The massive gap in participation opportunities between boys and girls is solely due to boys’ football. Equality in athletics can never be achieved without separate girls football teams. At the end of the day, women and girls deserve the same opportunities as men and boys, especially when it comes to sports. I’m going to continue fighting for that until we have it.

What’s a surprising misconception you’ve encountered about women playing football?

The biggest misconception about women playing football is that they don’t want to. Which is entirely false — there are so many women who want to play the sport but are discouraged because they don’t have the opportunity. That’s what Under Armour and I are working to solve: to increase access to the sport and establish pathways for aspiring female football players of all ages.

Do you still play football [in college]? If so, how?

Because I’m in school and a student-athlete, I don’t have as much time as I’d like to play football.
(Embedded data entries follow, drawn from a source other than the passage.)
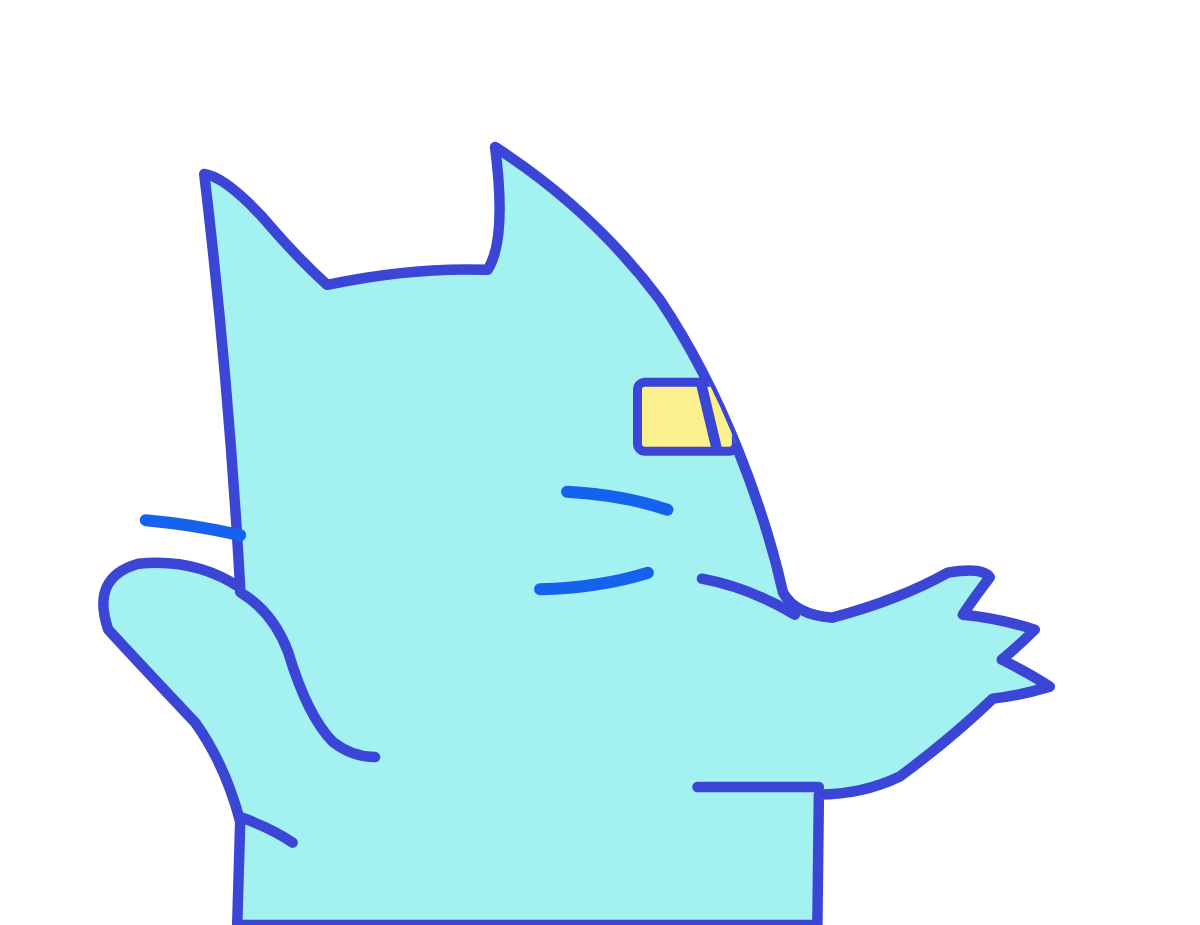
<!DOCTYPE html>
<html lang="en">
<head>
<meta charset="utf-8">
<title>Blue Cat Doodle</title>
<link rel="stylesheet" href="https://fonts.googleapis.com/css2?family=Nunito&display=swap">
<style>
  :root {
    --paper: #ffffff;
    --cat-fill: #a3f1f1;
    --cat-outline: #3b45d6;
    --whisker: #1462ee;
    --eye: #fbf08e;
  }
  html, body {
    margin: 0;
    padding: 0;
    width: 1200px;
    height: 925px;
    overflow: hidden;
    background: var(--paper);
    font-family: "Nunito", sans-serif;
  }
  .canvas { display: block; width: 1200px; height: 925px; }
  .cat-body { fill: var(--cat-fill); stroke: var(--cat-outline); stroke-width: 7; stroke-linejoin: round; stroke-linecap: round; }
  .cat-line { fill: none; stroke: var(--cat-outline); stroke-width: 7; stroke-linecap: round; stroke-linejoin: round; }
  .cat-eye { fill: var(--eye); stroke: var(--cat-outline); stroke-width: 6; stroke-linejoin: round; }
  .cat-whisker { fill: none; stroke: var(--whisker); stroke-width: 8; stroke-linecap: round; }
</style>
</head>
<body>
<svg class="canvas" viewBox="0 0 800 617" role="img" aria-label="Blue cartoon cat waving">
  <defs>
    <clipPath id="head-clip">
      <path d="M136 116 L218 190 Q275 178 325 180 Q340 160 330 98 Q430 170 470 250 Q505 320 522 395 L520 617 L150 617 Z"/>
    </clipPath>
  </defs>
  <g class="cat">
    <path class="cat-body" d="M158 617 L160 548 Q150 510 130 482 Q95 445 72 420 Q60 385 92 376 Q130 372 160 392
      Q152 250 136 116 Q150 118 175 145 Q198 172 218 190 Q275 178 325 180 Q338 160 330 98
      Q395 140 440 200 Q470 245 492 300 Q512 350 522 395 Q530 410 555 412 Q600 400 632 382 Q655 378 660 385
      Q650 398 642 410 Q665 412 690 420 Q678 432 668 440 Q688 450 700 458 Q680 464 662 466
      Q635 492 600 518 Q575 530 546 530 L545 617 Z"/>
    <g clip-path="url(#head-clip)">
      <rect class="cat-eye" x="425" y="255" width="66" height="46" rx="5"/>
      <path class="cat-line" d="M468 258 L478 300"/>
    </g>
    <path class="cat-line" d="M160 395 Q182 408 192 435 Q205 478 222 495 Q235 505 250 505"/>
    <path class="cat-line" d="M160 545 Q180 552 195 562"/>
    <path class="cat-line" d="M468 386 Q500 392 530 410"/>
    <path class="cat-line" d="M465 525 L546 525"/>
    <path class="cat-whisker" d="M378 328 Q415 330 445 340"/>
    <path class="cat-whisker" d="M360 393 Q400 392 432 382"/>
    <path class="cat-whisker" d="M97 347 Q130 350 160 357"/>
  </g>
</svg>
</body>
</html>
That said, I practice and play in student leagues when I get the chance!

What would you like to accomplish during college and after graduation?

I really just want to continue fighting to make football more accessible for female athletes. I started when I was nine and see no reason to slow down, especially now that I have the support of Under Armour. I hope to one day see women’s football leagues across all levels of play, more female coaches and refs in the sport…That’s what I want my legacy to be. When people hear my name, I want them to think: ‘Oh, yeah. She changed the game for women in football.’

Reference-fansided.com